──────── SOURCE DATA ────────
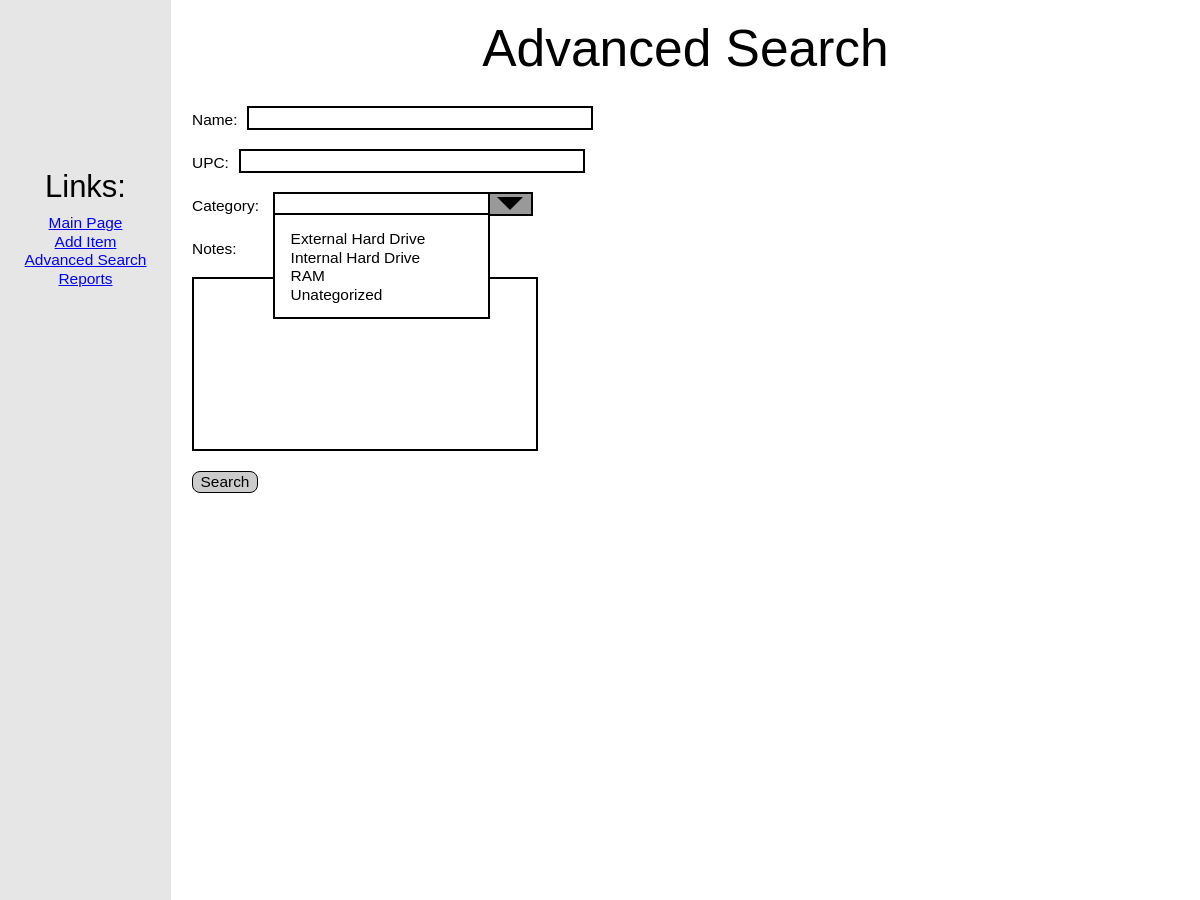
<!DOCTYPE html>
<html lang="en">
<head>
<meta charset="utf-8">
<title>Advanced Search</title>
<style>
:root {
  --page: #ffffff;
  --sidebar: #e6e6e6;
  --ink: #000000;
  --link: #0000ff;
  --arrow-fill: #999999;
  --button-fill: #cccccc;
  --line: 2px solid var(--ink);
}
* { box-sizing: border-box; margin: 0; padding: 0; }
body {
  display: flex;
  width: 1200px;
  height: 900px;
  overflow: hidden;
  background: var(--page);
  color: var(--ink);
  font: 15.45px/18.5px "Liberation Sans", Arial, sans-serif;
}
ul { list-style: none; }
h1, h2 { font-weight: 400; }

.sidebar {
  flex: 0 0 171px;
  padding-top: 169px;
  background: var(--sidebar);
  text-align: center;
}
.sidebar h2 { margin-bottom: 9.4px; font-size: 31px; line-height: 36px; }
.sidebar a { color: var(--link); text-decoration: underline; }

.content { flex: 1; padding: 18px 0 0 21px; }
.content h1 {
  margin: 0 0 28px -21px;
  font-size: 51.5px;
  line-height: 60px;
  text-align: center;
}

.search-form { display: flex; flex-direction: column; align-items: flex-start; gap: 19px; }
.row { display: flex; height: 24px; }
.label { padding-top: 1.5px; line-height: 24px; white-space: nowrap; }
.label-name { width: 55px; }
.label-upc { width: 47px; }
.label-category { width: 81px; }
.field { width: 346px; height: 24px; border: var(--line); }

.select { position: relative; display: flex; }
.select-value { width: 217px; height: 24px; border: var(--line); }
.select-arrow {
  width: 45px;
  height: 24px;
  margin-left: -2px;
  border: var(--line);
  background: var(--arrow-fill);
}
.select-arrow svg { display: block; }
.options {
  position: absolute;
  top: 21px;
  left: 0;
  width: 217px;
  height: 106px;
  padding: 15.4px 0 0 15.6px;
  border: var(--line);
  background: var(--page);
}
.notes { width: 346px; height: 174px; margin-top: -1px; border: var(--line); }
.search-button {
  width: 66px;
  height: 22px;
  margin-top: 1px;
  border: 1px solid var(--ink);
  border-radius: 8px;
  background: var(--button-fill);
  color: inherit;
  line-height: 20px;
  text-align: center;
  text-decoration: none;
}
</style>
</head>
<body>
<nav class="sidebar">
  <h2>Links:</h2>
  <ul>
    <li><a href="#">Main Page</a></li>
    <li><a href="#">Add Item</a></li>
    <li><a href="#">Advanced Search</a></li>
    <li><a href="#">Reports</a></li>
  </ul>
</nav>
<main class="content">
  <h1>Advanced Search</h1>
  <section class="search-form">
    <div class="row">
      <span class="label label-name">Name:</span>
      <div class="field"></div>
    </div>
    <div class="row">
      <span class="label label-upc">UPC:</span>
      <div class="field"></div>
    </div>
    <div class="row">
      <span class="label label-category">Category:</span>
      <div class="select">
        <div class="select-value"></div>
        <div class="select-arrow">
          <svg width="41" height="20" viewBox="0 0 41 20" aria-hidden="true"><polygon points="7,3 33,3 20,16"/></svg>
        </div>
        <ul class="options">
          <li>External Hard Drive</li>
          <li>Internal Hard Drive</li>
          <li>RAM</li>
          <li>Unategorized</li>
        </ul>
      </div>
    </div>
    <div class="row">
      <span class="label">Notes:</span>
    </div>
    <div class="notes"></div>
    <a class="search-button" href="#">Search</a>
  </section>
</main>
</body>
</html>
────────
Keep the pictures out and print all the records exactly as they are.

### [EXERCISE RESPONSE]
<!DOCTYPE html>
<html lang="en">
<head>
<meta charset="utf-8">
<title>Advanced Search</title>
<style>
:root {
  --page: #ffffff;
  --sidebar: #e6e6e6;
  --ink: #000000;
  --link: #0000ff;
  --arrow-fill: #999999;
  --button-fill: #cccccc;
  --line: 2px solid var(--ink);
}
* { box-sizing: border-box; margin: 0; padding: 0; }
body {
  display: flex;
  width: 1200px;
  height: 900px;
  overflow: hidden;
  background: var(--page);
  color: var(--ink);
  font: 15.45px/18.5px "Liberation Sans", Arial, sans-serif;
}
ul { list-style: none; }
h1, h2 { font-weight: 400; }

.sidebar {
  flex: 0 0 171px;
  padding-top: 169px;
  background: var(--sidebar);
  text-align: center;
}
.sidebar h2 { margin-bottom: 9.4px; font-size: 31px; line-height: 36px; }
.sidebar a { color: var(--link); text-decoration: underline; }

.content { flex: 1; padding: 18px 0 0 21px; }
.content h1 {
  margin: 0 0 28px -21px;
  font-size: 51.5px;
  line-height: 60px;
  text-align: center;
}

.search-form { display: flex; flex-direction: column; align-items: flex-start; gap: 19px; }
.row { display: flex; height: 24px; }
.label { padding-top: 1.5px; line-height: 24px; white-space: nowrap; }
.label-name { width: 55px; }
.label-upc { width: 47px; }
.label-category { width: 81px; }
.field { width: 346px; height: 24px; border: var(--line); }

.select { position: relative; display: flex; }
.select-value { width: 217px; height: 24px; border: var(--line); }
.select-arrow {
  width: 45px;
  height: 24px;
  margin-left: -2px;
  border: var(--line);
  background: var(--arrow-fill);
}
.select-arrow svg { display: block; }
.options {
  position: absolute;
  top: 21px;
  left: 0;
  width: 217px;
  height: 106px;
  padding: 15.4px 0 0 15.6px;
  border: var(--line);
  background: var(--page);
}
.notes { width: 346px; height: 174px; margin-top: -1px; border: var(--line); }
.search-button {
  width: 66px;
  height: 22px;
  margin-top: 1px;
  border: 1px solid var(--ink);
  border-radius: 8px;
  background: var(--button-fill);
  color: inherit;
  line-height: 20px;
  text-align: center;
  text-decoration: none;
}
</style>
</head>
<body>
<nav class="sidebar">
  <h2>Links:</h2>
  <ul>
    <li><a href="#">Main Page</a></li>
    <li><a href="#">Add Item</a></li>
    <li><a href="#">Advanced Search</a></li>
    <li><a href="#">Reports</a></li>
  </ul>
</nav>
<main class="content">
  <h1>Advanced Search</h1>
  <section class="search-form">
    <div class="row">
      <span class="label label-name">Name:</span>
      <div class="field"></div>
    </div>
    <div class="row">
      <span class="label label-upc">UPC:</span>
      <div class="field"></div>
    </div>
    <div class="row">
      <span class="label label-category">Category:</span>
      <div class="select">
        <div class="select-value"></div>
        <div class="select-arrow">
          <svg width="41" height="20" viewBox="0 0 41 20" aria-hidden="true"><polygon points="7,3 33,3 20,16"/></svg>
        </div>
        <ul class="options">
          <li>External Hard Drive</li>
          <li>Internal Hard Drive</li>
          <li>RAM</li>
          <li>Unategorized</li>
        </ul>
      </div>
    </div>
    <div class="row">
      <span class="label">Notes:</span>
    </div>
    <div class="notes"></div>
    <a class="search-button" href="#">Search</a>
  </section>
</main>
</body>
</html>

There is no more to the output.